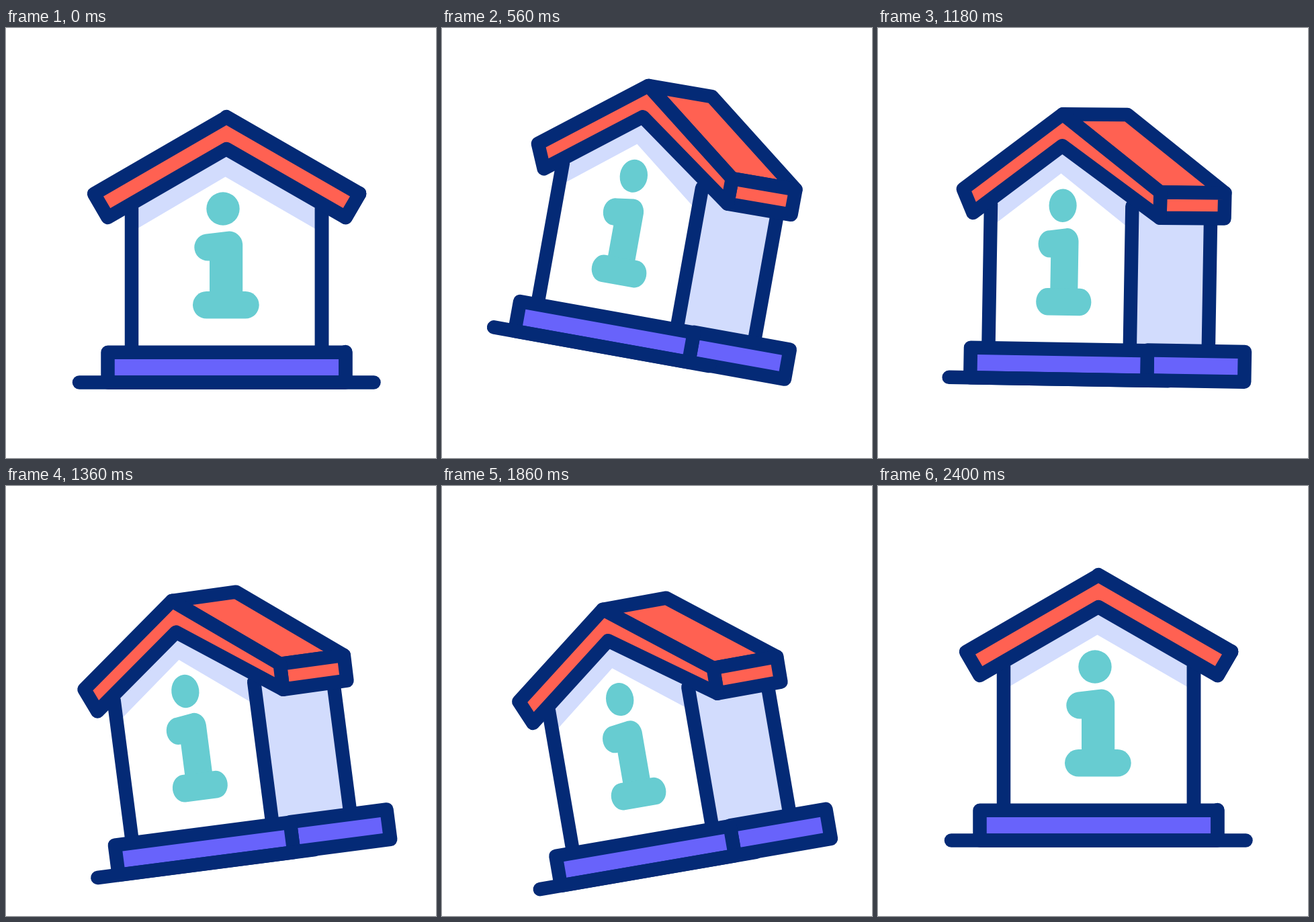
An HTML page with a canvas for the animation above (2420 ms loop, 640 px wide and 640 px high).

```html
<!DOCTYPE html>
<html lang="en">
<head>
<meta charset="utf-8">
<title>Information house</title>
<style>
  html, body { margin: 0; width: 100%; height: 100%; overflow: hidden; background: #fff; }
  canvas { display: block; width: 640px; height: 640px; }
</style>
</head>
<body>
<canvas id="stage" width="640" height="640"></canvas>
<script>
const ctx = document.getElementById('stage').getContext('2d');
const NAVY = '#042A76', RED = '#FF6152', PURPLE = '#6863FB', TEAL = '#67CCD1', PALE = '#D2DCFD';
const LOOP = 2420, STEP = 20, SWING = 800, TURN = 533.33, END = 3 * SWING;

const smooth = u => {
  u = Math.max(0, Math.min(1, u));
  return u * u * (3 - 2 * u);
};

// Goes 0 → 1 → -1 → 0
function tiltAt(t) {
  if (t < SWING) return smooth(t / SWING);
  if (t < 2 * SWING) return 1 - 2 * smooth(t / SWING - 1);
  return smooth(t / SWING - 2) - 1;
}

const turnAt = t => smooth(Math.min(t, END - t) / TURN);

function trace(points) {
  ctx.beginPath();
  points.forEach(([x, y]) => ctx.lineTo(x, y));
}

function fillShape(points, color) {
  trace(points);
  ctx.closePath();
  ctx.fillStyle = color;
  ctx.fill();
}

function outlined(points, color) {
  fillShape(points, color);
  ctx.stroke();
}

function line(...points) {
  trace(points);
  ctx.stroke();
}

function drawLetter(turn) {
  ctx.save();
  ctx.translate(214 - 48.9 * turn, 0);
  ctx.scale(1 - 0.167 * turn, 1);
  ctx.fillStyle = TEAL;

  ctx.beginPath();
  ctx.arc(0, -258.4, 24.7, 0, 2 * Math.PI);
  ctx.fill();

  ctx.beginPath();
  ctx.arc(-22.5, -201, 20.2, Math.PI / 2, 1.5 * Math.PI);
  ctx.lineTo(7, -224.6);
  ctx.arc(9, -204.6, 20.2, -1.65, 0);
  ctx.lineTo(29.2, -120);
  ctx.lineTo(-20, -120);
  ctx.lineTo(-20, -180.8);
  ctx.fill();

  ctx.beginPath();
  ctx.roundRect(-45, -135.4, 98.7, 40.6, 20.3);
  ctx.fill();
  ctx.restore();
}

function drawHouse(turn) {
  const k = 1 - 0.2566 * turn;
  const front = points => points.map(([x, y]) => [x * k, y]);

  // Walls
  const wallL = 78 * k, wallR = 361 * k, wallBack = wallR + 117 * turn;
  const wallTop = -259, wallBottom = -45;
  fillShape([[wallR, wallTop], [wallBack, wallTop], [wallBack, wallBottom], [wallR, wallBottom]], PALE);
  fillShape(front([[78, -266], [219, -347], [361, -266], [361, -223], [217.5, -306], [78, -224]]), PALE);
  drawLetter(turn);
  for (const x of [wallL, wallR, wallBack]) line([x, wallTop], [x, wallBottom]);

  // Base and ground
  const baseR = 396.3 * k, baseBack = baseR + 145 * turn;
  outlined([[baseR, -45.4], [baseBack, -45.4], [baseBack, -0.6], [baseR, -0.6]], PURPLE);
  outlined(front([[42.5, -44.7], [396.3, -44.7], [396.3, 0], [42.5, 0]]), PURPLE);
  line([0, 0], [438.5 * k, 0]);

  // Roof
  const depth = 96 * turn;
  const apex = [219 * k, -394.5];
  const tip = [417 * k, -280.5];
  const eave = [396.5 * k + 15 * turn, -245.4 + 3 * turn];
  const back = ([x, y]) => [x + depth, y - 0.8];
  outlined([apex, back(apex), back(tip), tip], RED);
  outlined([tip, back(tip), back(eave), eave], RED);
  outlined([apex, tip, eave, ...front([[219, -347.4], [42.5, -245.4], [22, -280.5]])], RED);
}

function render(t) {
  t = Math.min(t, END);
  const tilt = tiltAt(t);
  ctx.fillStyle = '#fff';
  ctx.fillRect(0, 0, 640, 640);
  ctx.save();
  ctx.translate(320, 328.4 - 53 * tilt);
  ctx.rotate(13 * tilt * Math.PI / 180);
  ctx.translate(-211, 199);
  ctx.strokeStyle = NAVY;
  ctx.lineWidth = 20.5;
  ctx.lineCap = ctx.lineJoin = 'round';
  drawHouse(turnAt(t));
  ctx.restore();
}

const start = performance.now();
function tick() {
  const t = (performance.now() - start) % LOOP;
  render(Math.floor(t / STEP) * STEP);
  requestAnimationFrame(tick);
}
tick();
</script>
</body>
</html>
```
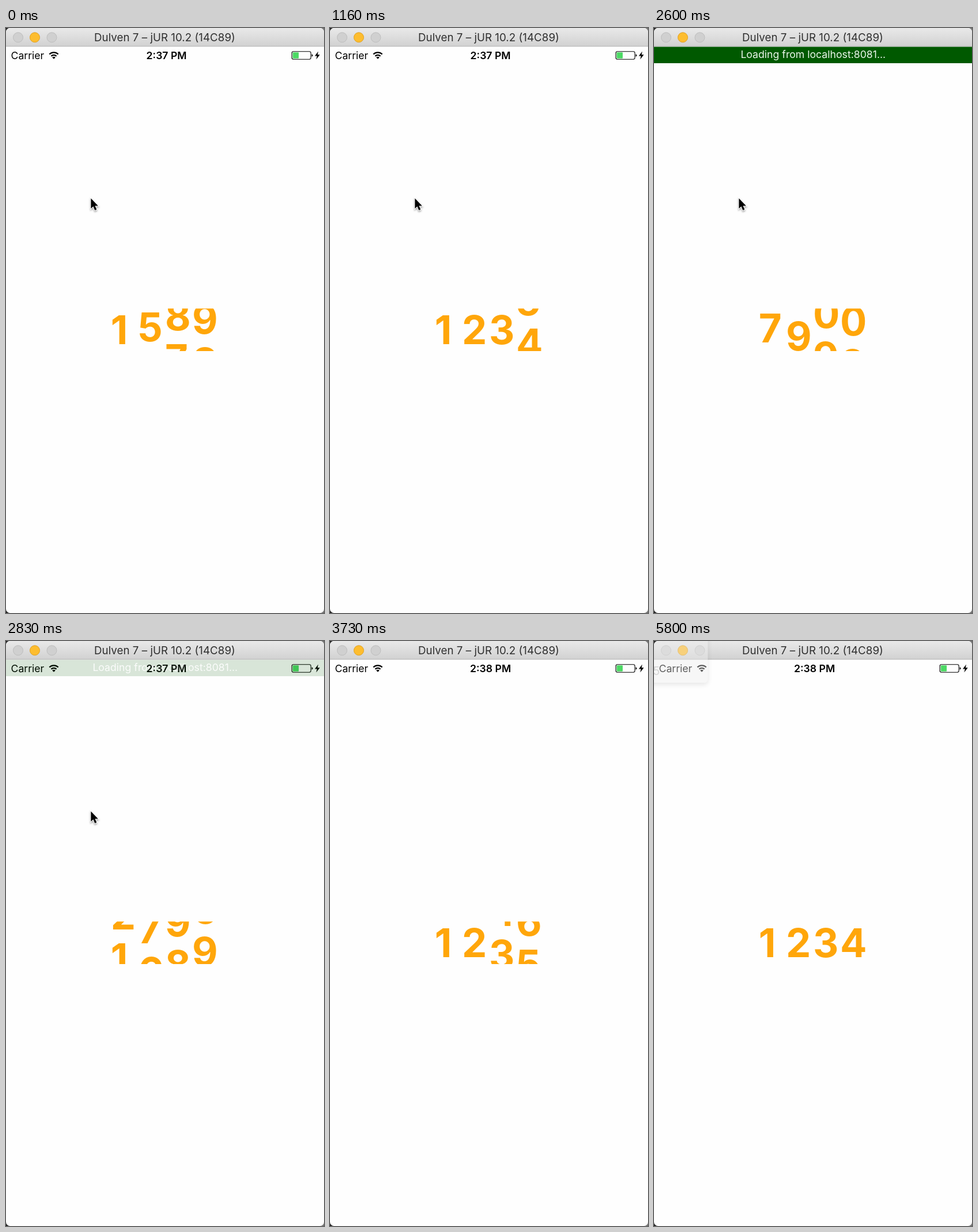
An HTML page that plays this animation: 552 by 1014 pixels, repeating every 5860 ms.

```html
<!DOCTYPE html>
<html lang="en">
<head>
<meta charset="utf-8">
<title>Rolling digits</title>
<style>
  html, body { margin: 0; width: 100%; height: 100%; overflow: hidden; background: linear-gradient(90deg, #222, #777); }
  svg { display: block; width: 552px; height: 1014px; font: 17.66px Inter, sans-serif; }
  .mid { text-anchor: middle; }
  #reels { font-size: 68.8px; font-weight: 700; fill: #ffa60a; }
  #panel { filter: drop-shadow(0 3px 4px rgba(0, 0, 0, .25)); }
</style>
</head>
<body>
<svg viewBox="0 0 552 1014">
  <defs>
    <linearGradient id="chrome" x2="0" y2="1">
      <stop stop-color="#e9e9e9"/><stop offset="1" stop-color="#d1d1d1"/>
    </linearGradient>
    <clipPath id="window"><rect width="552" height="1014" rx="7"/></clipPath>
    <clipPath id="slot"><rect x="180" y="486.3" width="192" height="73.6"/></clipPath>
  </defs>
  <g clip-path="url(#window)">
    <rect width="552" height="1014" fill="#fefefe"/>
    <rect width="552" height="32" fill="url(#chrome)"/>
    <rect y="31.3" width="552" height="1" fill="#b4b4b4"/>
    <g fill="#d0d0d0" stroke="#bcbcbc">
      <circle cx="21" cy="16.3" r="8.5"/>
      <circle cx="50" cy="16.3" r="8.5" fill="#fdbd2f" stroke="#dfa023"/>
      <circle cx="79.5" cy="16.3" r="8.5"/>
    </g>
    <text class="mid" x="275.5" y="23" font-size="18.8" fill="#303030">Dulven 7 – jUR 10.2 (14C89)</text>

    <text x="8.5" y="54">Carrier</text>
    <g fill="none" stroke="#000" stroke-width="2.3">
      <path d="M75.3 45.5a11 11 0 0 1 15.4 0M78.4 48.8a6.6 6.6 0 0 1 9.2 0"/>
      <path d="M83 53.8l-2.8-2.9a3.9 3.9 0 0 1 5.6 0z" fill="#000" stroke="none"/>
    </g>
    <text id="clock" class="mid" x="278.6" y="54" font-weight="600"></text>
    <rect x="496.2" y="40.8" width="33" height="13.4" rx="2.6" fill="none" stroke="#000" stroke-width="1.1"/>
    <rect x="497.7" y="42.3" width="10.4" height="10.4" rx="1" fill="#4cd964"/>
    <path d="M530.6 45.2q2 .4 2 2.3t-2 2.3z"/>
    <path d="M542 40.5l-6 8h3.8l-1.4 6 6.4-8.2h-4z"/>

    <g id="bar">
      <rect y="32.6" width="552" height="28.4" fill="#005900"/>
      <text class="mid" x="276.3" y="52.3" fill="#edf6ed">Loading from localhost:8081...</text>
    </g>

    <g id="reels" clip-path="url(#slot)"></g>

    <path id="cursor" d="M0 0v17.6l4-3.6 2.9 6.6 3.1-1.3-2.9-6.4h5.4z" stroke="#fff" stroke-width="2.2"
      paint-order="stroke" style="filter: drop-shadow(0 2px 1.5px rgba(0, 0, 0, .35))"/>

    <g id="panel">
      <rect x="-20" y="-20" width="113.5" height="92.5" rx="6" fill="#ededed"/>
      <text x="10" y="59" font-size="20" text-anchor="end" fill="#9a9a9a">5</text>
    </g>
  </g>
</svg>
<script>
const LOOP = 5860, PITCH = 73.6, TARGETS = [1, 2, 3, 4];
const $ = id => document.getElementById(id);
const clamp = x => Math.min(1, Math.max(0, x));
const show = (id, opacity) => $(id).setAttribute('opacity', opacity);
const move = (el, x, y) => el.setAttribute('transform', `translate(${x} ${y})`);

// Each reel stacks 0 to 9 upwards, then 0 again.
$('reels').innerHTML = TARGETS.map(() => '<g>' + Array.from({ length: 11 }, (_, d) =>
  `<text y="${548.3 - d * PITCH}">${d % 10}</text>`).join('') + '</g>').join('');
const reels = [...$('reels').children];

const easeInOut = x => x < .5 ? (2 * x) ** 1.65 / 2 : 1 - (2 - 2 * x) ** 1.65 / 2;

// Roll clock after the reload: [time, elapsed ms].
const PACE = [[2330, 0], [2600, 196], [3130, 772], [3730, 1343], [4390, 2000]];
function elapsed(t) {
  if (t < 1930) return t + 585;
  const i = PACE.findIndex(p => p[0] > t);
  if (i < 0) return 2000;
  if (i === 0) return 0;
  const [t0, e0] = PACE[i - 1], [t1, e1] = PACE[i];
  return e0 + (e1 - e0) * (t - t0) / (t1 - t0);
}

function draw(t) {
  const e = elapsed(t);
  reels.forEach((reel, i) => {
    const k = easeInOut(clamp(e / (500 * (i + 1))));
    move(reel, 181.8 + 47.1 * i, (10 + (TARGETS[i] - 10) * k) * PITCH);
  });
  show('reels', t >= 1930 && t < 2330 ? 0 : 1);
  show('bar', t < 1960 ? 0 : clamp((2860 - t) / 200));
  $('clock').textContent = t < 3330 ? '2:37 PM' : '2:38 PM';

  const exit = clamp((t - 3230) / 270) ** 1.5;
  move($('cursor'), 147.4 - 165 * exit, 295.3 - 255 * exit);
  show('cursor', t < 3500 ? 1 : 0);

  show('panel', t < 4860 ? 0 : .95 - .55 * clamp((t - 5670) / 130));
}

function tick() {
  draw(performance.now() % LOOP);
  requestAnimationFrame(tick);
}
tick();
</script>
</body>
</html>
```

•••••

■ Your objective ■
Take each line above that holds the string "elapsed" and copy it.

■ Solution to this exercise ■
// Roll clock after the reload: [time, elapsed ms].
function elapsed(t) {
  const e = elapsed(t);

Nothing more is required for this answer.